Stored items from a collection:
————————
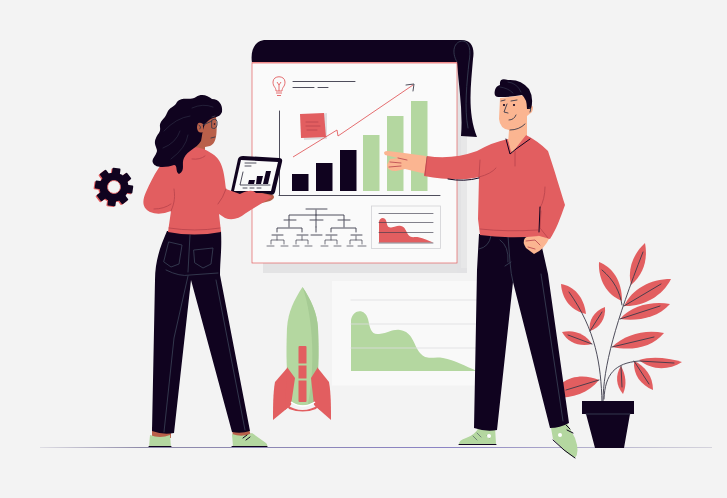
<!DOCTYPE html>
<html lang="en">
<head>
<meta charset="utf-8">
<title>Business growth presentation</title>
<style>
:root{--bg:#f3f3f3;--ink:#10031f;--coral:#e25e60;--coral-dark:#b8434c;--green:#b4d7a0;--paper:#fafafa;--shade:#e3e3e4;--skin:#fbb591;--brown:#b9604a;--line:#3b3a4a;--seam:#3c4459}
html,body{margin:0;background:var(--bg);overflow:hidden}
svg{display:block;width:727px;height:498px}
.ink{fill:var(--ink)}.coral{fill:var(--coral)}.green{fill:var(--green)}.paper{fill:var(--paper)}.shade{fill:var(--shade)}.skin{fill:var(--skin)}.brown{fill:var(--brown)}
.line,.seam,.fold,.grid,.hair{fill:none;stroke-linecap:round;stroke-linejoin:round}
.line{stroke:var(--line);stroke-width:.9}
.seam{stroke:var(--seam);stroke-width:.8}
.fold{stroke:var(--coral-dark);stroke-width:.8}
.grid{stroke:#dcdcdf;stroke-width:.8}
.hair{stroke:var(--ink);stroke-width:1}
.trend{fill:none;stroke:var(--coral);stroke-width:.9}
</style>
</head>
<body>
<svg viewBox="0 0 727 498" role="img" aria-label="Two colleagues presenting a growth chart on a flip board">
<defs>
<linearGradient id="floor-fade"><stop offset="0" stop-color="#8e8aa8" stop-opacity=".2"/><stop offset=".15" stop-color="#8e8aa8"/><stop offset=".6" stop-color="#8b83c4"/><stop offset="1" stop-color="#8e8aa8" stop-opacity=".3"/></linearGradient>
<rect id="gear-tooth" x="-4" y="-19" width="8" height="9" rx="1"/>
<g id="gear"><circle r="14.5"/><use href="#gear-tooth"/><use href="#gear-tooth" transform="rotate(45)"/><use href="#gear-tooth" transform="rotate(90)"/><use href="#gear-tooth" transform="rotate(135)"/><use href="#gear-tooth" transform="rotate(180)"/><use href="#gear-tooth" transform="rotate(225)"/><use href="#gear-tooth" transform="rotate(270)"/><use href="#gear-tooth" transform="rotate(315)"/></g>
<path id="wave-area" d="M0 60V9C2-2 14-3 17 8C19 17 20 24 28 23C38 22 41 18 49 19C62 21 62 33 69 42C76 50 82 45 92 47C104 49 114 55 126 60Z"/>
</defs>

<rect width="727" height="498" fill="var(--bg)"/>
<rect x="40" y="447" width="672" height="1" fill="url(#floor-fade)"/>

<g id="gear-icon" transform="translate(114 187) rotate(8)">
<use href="#gear" class="coral" x="-1" y="1"/><use href="#gear" class="ink"/><circle r="6.5" fill="var(--bg)" stroke="var(--coral)" stroke-width=".8"/>
</g>

<g id="area-card">
<rect x="332" y="281" width="160" height="104.500" fill="#f9f9f9"/>
<use href="#wave-area" class="green" transform="translate(351 311)"/>
<path class="grid" d="M351 300H480M351 324H480M351 348H480"/>
</g>

<g id="flip-board">
<path class="shade" d="M263 262H456V64H461V268H467V273H263Z"/>
<path class="shade" d="M457 64L467 136V273H457Z" opacity=".7"/>
<path class="ink" d="M252 63C250 50 255 40 266 40H462C471 40 475 47 473 59C471 84 467 112 477 137L461 136C463 112 459 88 457 63Z"/>
<path class="seam" d="M457 62C451 52 454 41 463 41C470 42 471 51 469 62C467 82 464 108 468 128"/>
<rect class="paper" x="252" y="63" width="205" height="200" stroke="var(--coral)" stroke-width=".7"/>
<path d="M252 62.500H457" stroke="#f08a8a" stroke-width="1.200"/>

<g id="light-bulb" class="trend">
<path d="M276 91C276 87 273 87 273 82C273 75 285 75 285 82C285 87 282 87 282 91ZM276 93H282M277 95.500H281M277 82L279 85L281 82M279 85V91"/>
</g>
<path class="line" d="M293 81.500H355M293 87.500H314M318 87.500H328"/>
<g id="sticky-note"><path d="M303 116L327 113V139L304 140Z" fill="#dedee0"/><path class="coral" d="M300 114L324 113L326 137L301 138Z"/><path class="fold" d="M306 122H318M306 126H320M307 130H317"/></g>

<g id="bar-chart">
<path class="line" d="M279.500 111V195M279 195.500H440"/>
<g class="ink"><rect x="292" y="174" width="16.500" height="17"/><rect x="316" y="163" width="16.500" height="28"/><rect x="340" y="150" width="16.500" height="41"/></g>
<g class="green"><rect x="363" y="135" width="16.500" height="56"/><rect x="387" y="116" width="16.500" height="75"/><rect x="411" y="101" width="16.500" height="90"/></g>
<path class="trend" d="M293 157L337 130L338 136L413 85"/>
<path class="line" d="M406 85L414 84L413 91"/>
</g>

<g id="org-chart" class="line">
<path d="M306 209H327M316 210V215M289 220V215H344V220M316 215V220M284 220H296M310 220H323M338 220H350"/>
<path d="M289 221V227M277 232V228H302V232M316 221V227M316 232V227M344 221V227M331 232V228H356V232M272 235H283M297 235H308M311 235H322M326 235H337M351 235H362"/>
<path d="M277 236V240M271 244V240H284V244M302 236V240M296 244V240H308V244M331 236V240M325 244V240H337V244M356 236V240M350 244V240H362V244M267 246H274M281 246H288M293 246H299M305 246H312M321 246H328M334 246H341M347 246H353M358 246H366" stroke-width=".7"/>
</g>

<g id="area-thumbnail">
<rect x="371.500" y="206" width="69" height="42.500" class="paper" stroke="#d2d2d5" stroke-width=".8"/>
<use href="#wave-area" class="coral" transform="translate(379 218) scale(.43 .41)"/>
<path class="line" d="M379 213.500H433M379 222.500H433M379 232.500H433M379 243H433" stroke-width=".5" opacity=".7"/>
</g>
</g>

<g id="rocket">
<path class="coral" d="M288 367L275 382C273 393 273 407 273 420L290 406Z"/>
<path class="coral" d="M317 367L329 382C331 393 331 407 331 420L315 406Z"/>
<path class="coral" d="M286 404Q302 416 320 404L316 409Q303 414 289 409Z"/>
<path class="green" d="M302.500 287C311 300 317 312 318 328C319 354 319 378 314 402Q303 409 291 402C286 378 286 354 287 328C288 312 294 300 302.500 287Z"/>
<path d="M302.500 287C311 300 317 312 318 328C319 354 319 378 314 402L308 404C315 370 314 320 302.500 287Z" fill="#a6cb94"/>
<path class="coral" d="M287 367L295 378L291 405L285 410ZM318 367L311 378L314 405L320 410Z"/>
<rect class="coral" x="298.500" y="346" width="8" height="56" rx="1"/>
<path d="M298 364.500H307M298 379.500H307" stroke="var(--green)" stroke-width="2"/>
<path d="M291 402Q303 410 315 402" fill="none" stroke="#fff" stroke-width="1.500"/>
</g>

<g id="plant">
<g class="coral">
<path d="M645 243C648 259 644 274 631 285C627 268 634 253 645 243Z"/>
<path d="M599 262C612 267 622 280 622 301C607 295 598 280 599 262Z"/>
<path d="M671 279C662 297 642 307 624 306C632 289 650 279 671 279Z"/>
<path d="M670 304C657 319 636 321 620 319C632 305 653 301 670 304Z"/>
<path d="M561 284C574 286 584 297 586 314C572 311 562 300 561 284Z"/>
<path d="M605 307C606 318 600 328 590 331C588 321 594 311 605 307Z"/>
<path d="M562 332C574 329 586 334 592 344C580 347 568 343 562 332Z"/>
<path d="M664 333C652 348 631 351 612 347C625 334 646 329 664 333Z"/>
<path d="M682 362C668 371 651 370 639 360C652 356 669 358 682 362Z"/>
<path d="M634 361C645 366 653 376 653 390C641 385 633 375 634 361Z"/>
<path d="M621 366C626 375 627 385 623 394C616 386 615 375 621 366Z"/>
<path d="M562 383C573 375 587 375 599 380C589 393 572 398 556 398Z"/>
</g>
<path class="line" d="M603 402C603 367 616 321 643 252M602 402C601 365 596 330 569 292M604 399C605 374 615 363 639 361L674 363M602 270C614 280 620 292 622 305M624 306L661 284M620 319L660 306M612 347L654 337M590 331L602 312M592 344L568 335M599 380L566 390M634 361L649 384M621 366L622 387" stroke-width=".8"/>
<path class="ink" d="M582 401H634V414H630L624 448H595L586 414H582Z"/>
<path class="seam" d="M586 414H630"/>
</g>

<g id="presenter-woman">
<g id="woman-shoes">
<path class="brown" d="M152 427H171V438H152ZM232 427H248L252 438H233Z"/>
<path class="green" d="M150 435Q160 439 170 435L171 447H149ZM232 434Q243 438 252 433L266 443Q268 445 267 447H233Z"/>
<path class="hair" d="M149 446.500H171M232 446.500H267M243 438L247 435M246 440L250 437"/>
</g>
<path class="ink" d="M167 231H221C222 250 220 260 220 275L250 431Q241 434 232 432L191 280L174 433Q163 435 152 431L155 280C155 260 161 245 167 231Z"/>
<path class="seam" d="M169 242L182 245L179 264L171 267L164 262ZM194 250L213 248L211 264L203 268L195 263ZM190 235L188 272M166 270Q180 277 190 275L218 273M188 276L174 338L164 432M216 280L245 430"/>
<g id="tablet">
<path class="ink" d="M238 159Q239 156 243 156L279 158Q283 158 282 162L275 192Q274 195 271 195H233Q230 195 231 191Z"/>
<path class="paper" d="M241 160L278 162L271 191H234Z"/>
<path class="line" d="M245 163H256M245 166H251M243 172L240 185H270M243 188H247M250 188H254M257 188H261" stroke-width=".7"/>
<path class="ink" d="M249 180H255L254 184H248ZM257 176H263L261 184H256ZM266 171H271L268 184H263Z"/>
</g>
<path class="brown" d="M239 194L262 193L273 195Q276 198 270 201L246 207L236 211Z"/>
<path class="brown" d="M195 121L216 116C217 128 218 143 210 146L205 147V157L188 157Z"/>
<path class="coral" d="M186 148Q200 145 211 153C222 159 224 170 226 189L240 194Q252 188 256 193Q266 193 272 197L246 213Q235 222 225 218L219 214L221 232Q194 237 168 232L171 211Q159 216 150 212C142 208 142 201 146 192C154 174 162 161 172 153Z"/>
<path class="fold" d="M171 211C175 202 175 196 174 189M169 228Q195 232 220 228M226 189Q223 198 218 204M154 209Q164 209 171 204M205 156Q200 160 192 159"/>
<path class="ink" d="M222 112C219 119 213 116 208 121C202 126 203 133 201 141C196 149 188 150 184 158C181 164 186 170 179 174C175 172 178 165 174 165C168 167 156 169 153 163C151 159 156 156 157 151C157 147 153 144 156 138C157 134 161 133 160 127C159 121 165 119 167 113C170 106 174 108 177 102C182 96 190 101 196 97C202 93 208 96 212 99C219 99 223 105 222 112Z"/>
<path class="seam" d="M164 131Q176 118 190 116M163 148Q176 143 180 131M171 159Q186 148 188 135M192 108Q203 103 213 107" opacity=".55"/>
<path class="brown" d="M203 124Q197 120 197 128Q198 134 203 132Z"/>
<path class="line" d="M199 125Q202 127 200 129M203 125L212 121M212 120Q218 117 217 125Q216 130 212 128ZM211 138L215 137M212 117L215 116"/>
<circle cx="214.500" cy="124" r=".8" class="ink"/>
</g>

<g id="presenter-man">
<g id="man-shoes">
<path class="green" d="M479 427H495L496 444H459Q459 440 466 438Q475 435 479 427ZM551 428L567 423L575 438Q580 452 575 458Q567 454 562 448L553 439Z"/>
<path class="hair" d="M459 444.500H496M553 440Q564 451 575 458M566 425L570 429M567 430L573 433" stroke-width="1"/>
<path class="seam" d="M473 436L477 440M477 433L481 437M487 436L489 438" opacity=".7"/>
<circle cx="489" cy="436" r="2" fill="#fff"/><circle cx="560" cy="435" r="2" fill="#fff"/>
</g>
<path class="ink" d="M479 234H539L548 274L569 423Q560 428 550 428L513 282L497 430Q486 432 474 428L477 270Z"/>
<path class="seam" d="M508 236L510 262Q511 275 513 282M479 249Q489 247 491 236M500 240Q509 246 508 262M529 238L535 248M505 266L511 262M541 274L563 421"/>
<path class="skin" d="M426 156L404 153L388 151Q382 151 385 155L398 158L390 159L387 165Q387 171 396 171L405 169L426 174Z"/>
<path class="fold" d="M398 158L407 160M390 162L401 163M389 167L401 166"/>
<path class="skin" d="M536 231L550 237Q544 250 534 254L526 248Q522 242 525 238Z"/>
<path class="fold" d="M526 241L535 240L540 245M528 247L535 249"/>
<path class="skin" d="M500 98L499 119Q500 129 509 130L508 144L512 153L527 136V116L532 112Q535 104 529 106L527 95Z"/>
<path class="coral" d="M508 139L511 151L526 135Q538 141 548 151C555 172 560 189 565 205C560 219 556 230 550 239L536 235L539 236Q510 239 480 235L478 219L479 177Q458 182 424 176L427 156Q452 160 477 151Q493 142 508 139Z"/>
<path class="skin" d="M508 139L512 153L526 135Z"/>
<path class="hair" d="M506 139L510 154L516 149L530 139" stroke-width=".7"/>
<path class="fold" d="M515 151L515 166M479 177L480 160M540 208Q545 199 545 187M541 211L540 228L548 238M479 177Q491 174 496 168M480 229Q507 232 538 230M427 157L425 175"/>
<path class="hair" d="M479 178Q464 182 448 179M540 207L539 232" stroke-width=".7"/>
<path class="ink" d="M500 97Q493 98 495 90Q496 86 500 85Q499 77 508 80Q521 79 529 89Q534 98 531 109L527 109Q527 99 522 95Q512 97 500 97Z"/>
<path class="seam" d="M500 87Q508 88 513 93M508 82Q517 83 521 92" opacity=".7"/>
<path class="line" d="M501 101L505 100M511 101L517 100M507 104L504 112L508 113M509 120Q514 120 516 115M529 108Q532 107 530 112M510 130Q519 130 525 124"/>
<circle cx="504" cy="105" r="1.100" class="ink"/><circle cx="514" cy="105" r="1.100" class="ink"/>
</g>
</svg>
</body>
</html>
————————
If a line in the entries holds the string "dark", copy it.

### Your response
:root{--bg:#f3f3f3;--ink:#10031f;--coral:#e25e60;--coral-dark:#b8434c;--green:#b4d7a0;--paper:#fafafa;--shade:#e3e3e4;--skin:#fbb591;--brown:#b9604a;--line:#3b3a4a;--seam:#3c4459}
.fold{stroke:var(--coral-dark);stroke-width:.8}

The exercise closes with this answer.